* _WORK TASK_
How many of the lines below have "overflow" in them? Say the number and nothing more.

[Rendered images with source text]
++++++++

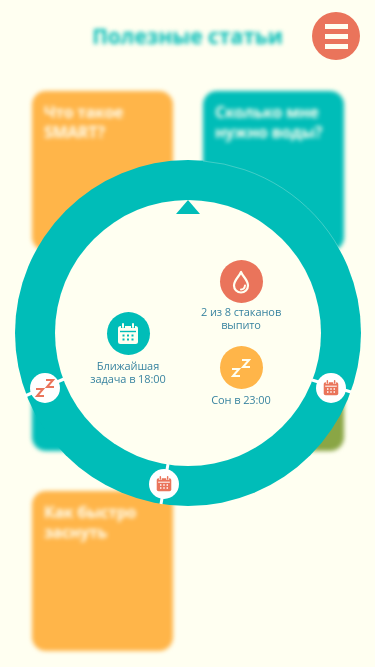
<!DOCTYPE html>
<html lang="ru">
<head>
<meta charset="utf-8">
<title>Полезные статьи</title>
<style>
:root {
  --ivory: #fffff1;
  --teal: #00bdb8;
  --orange: #ffb549;
  --coral: #ea745b;
  --olive: #8aa645;
  --ink: #36829f;
  --white: #fff;
}
* { box-sizing: border-box; margin: 0; padding: 0; }
html, body { width: 375px; height: 667px; overflow: hidden; }
body { font-family: "Open Sans", "Noto Sans", sans-serif; background: var(--ivory); }
.screen { position: relative; width: 375px; height: 667px; overflow: hidden; background: var(--ivory); }

.articles { height: 667px; filter: blur(2px); }
.articles h1 {
  height: 91px; padding-top: 21px;
  font-size: 21px; line-height: 30px; font-weight: 700; text-align: center;
  color: var(--teal); white-space: nowrap;
}
.cards { display: grid; grid-template-columns: 141px 141px; grid-auto-rows: 160px; gap: 40px 30px; padding-left: 32px; }
.card {
  padding: 11px 12px; border-radius: 14px;
  font-size: 16px; line-height: 20px; font-weight: 700; letter-spacing: -0.3px;
  color: var(--ivory); white-space: nowrap;
}
.card.orange { background: var(--orange); }
.card.teal { background: var(--teal); }
.card.olive { background: var(--olive); }

.menu {
  position: absolute; left: 312px; top: 12px; width: 48px; height: 48px;
  display: flex; flex-direction: column; align-items: center; justify-content: center; gap: 5px;
  border-radius: 50%; background: var(--coral);
}
.menu span { width: 23px; height: 5px; background: var(--ivory); }

.day-ring { position: absolute; left: 0; top: 0; }
.mark-calendar { color: var(--coral); --cutout: var(--white); }
.mark-sleep { color: var(--coral); }

.reminder {
  position: absolute; width: 110px;
  display: flex; flex-direction: column; align-items: center; gap: 2px;
  font-size: 11px; line-height: 13px; font-weight: 500; letter-spacing: -0.1px;
  text-align: center; white-space: nowrap; color: var(--ink);
}
.badge {
  width: 43px; height: 43px; border-radius: 50%; color: var(--ivory);
  display: flex; align-items: center; justify-content: center;
}
.task { left: 73px; top: 312px; gap: 4px; }
.task .badge { background: var(--teal); --cutout: var(--teal); }
.water { left: 186px; top: 260px; }
.water .badge { background: var(--coral); }
.sleep { left: 186px; top: 346px; gap: 4px; }
.sleep .badge { background: var(--orange); }
</style>
</head>
<body>
<main class="screen">
  <section class="articles">
    <h1>Полезные статьи</h1>
    <div class="cards">
      <article class="card orange">Что такое<br>SMART?</article>
      <article class="card teal">Сколько мне<br>нужно воды?</article>
      <article class="card teal"></article>
      <article class="card olive"></article>
      <article class="card orange">Как быстро<br>заснуть</article>
    </div>
  </section>

  <a class="menu" href="#" aria-label="Меню"><span></span><span></span><span></span></a>

  <svg class="day-ring" width="375" height="667" viewBox="0 0 375 667" aria-hidden="true">
    <defs>
      <symbol id="calendar" viewBox="0 0 20 22">
        <rect x="0" y="3" width="20" height="18" rx="2.5" fill="currentColor"/>
        <path d="M5 0v5M15 0v5" stroke="var(--cutout)" stroke-width="4"/>
        <path d="M5 1v3M15 1v3" stroke="currentColor" stroke-width="2" stroke-linecap="round"/>
        <path d="M2 8.5h16" stroke="var(--cutout)" stroke-width="1.4"/>
        <path d="M4.5 12.5h11M4.5 16.5h11" stroke="var(--cutout)" stroke-width="2" stroke-dasharray="2 2.5"/>
      </symbol>
      <symbol id="snooze" viewBox="0 0 20 20">
        <path d="M1 11h7l-6 7h7M11 2h7l-6 7h7" fill="none" stroke="currentColor" stroke-width="2"/>
      </symbol>
      <symbol id="drop" viewBox="0 0 20 24">
        <path d="M10 2C8 7 3 10 3 15.500a7 7 0 0 0 14 0C17 10 12 7 10 2Z" fill="none" stroke="currentColor" stroke-width="2.2" stroke-linejoin="round"/>
        <path d="M10 19.500q3.500 0 4-4" fill="none" stroke="currentColor" stroke-width="2" stroke-linecap="round"/>
      </symbol>
    </defs>
    <circle cx="188" cy="333" r="173" fill="var(--teal)"/>
    <path d="M203 161A173 173 0 0 1 340 250" fill="none" stroke="var(--ivory)" stroke-width="0.5" opacity="0.5"/>
    <circle cx="188" cy="333" r="133" fill="var(--ivory)"/>
    <polygon points="176,214 188,200 200,214" fill="var(--teal)"/>
    <g stroke="var(--white)" stroke-width="3">
      <path d="M25 396L64 379M312 380L351 392M168 464L161 504"/>
    </g>
    <g fill="var(--white)">
      <circle cx="45" cy="388" r="15"/>
      <circle cx="331" cy="388" r="15"/>
      <circle cx="164" cy="484" r="15"/>
    </g>
    <use class="mark-sleep" href="#snooze" x="35" y="378" width="20" height="20"/>
    <use class="mark-calendar" href="#calendar" x="323" y="380" width="16" height="16"/>
    <use class="mark-calendar" href="#calendar" x="156" y="476" width="16" height="16"/>
  </svg>

  <section class="reminder task">
    <span class="badge"><svg width="20" height="22" aria-hidden="true"><use href="#calendar" width="20" height="22"/></svg></span>
    <p>Ближайшая<br>задача в 18:00</p>
  </section>
  <section class="reminder water">
    <span class="badge"><svg width="20" height="24" aria-hidden="true"><use href="#drop" width="20" height="24"/></svg></span>
    <p>2 из 8 стаканов<br>выпито</p>
  </section>
  <section class="reminder sleep">
    <span class="badge"><svg width="20" height="20" aria-hidden="true"><use href="#snooze" width="20" height="20"/></svg></span>
    <p>Сон в 23:00</p>
  </section>
</main>
</body>
</html>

++++++++

* _EXERCISE RESPONSE_
2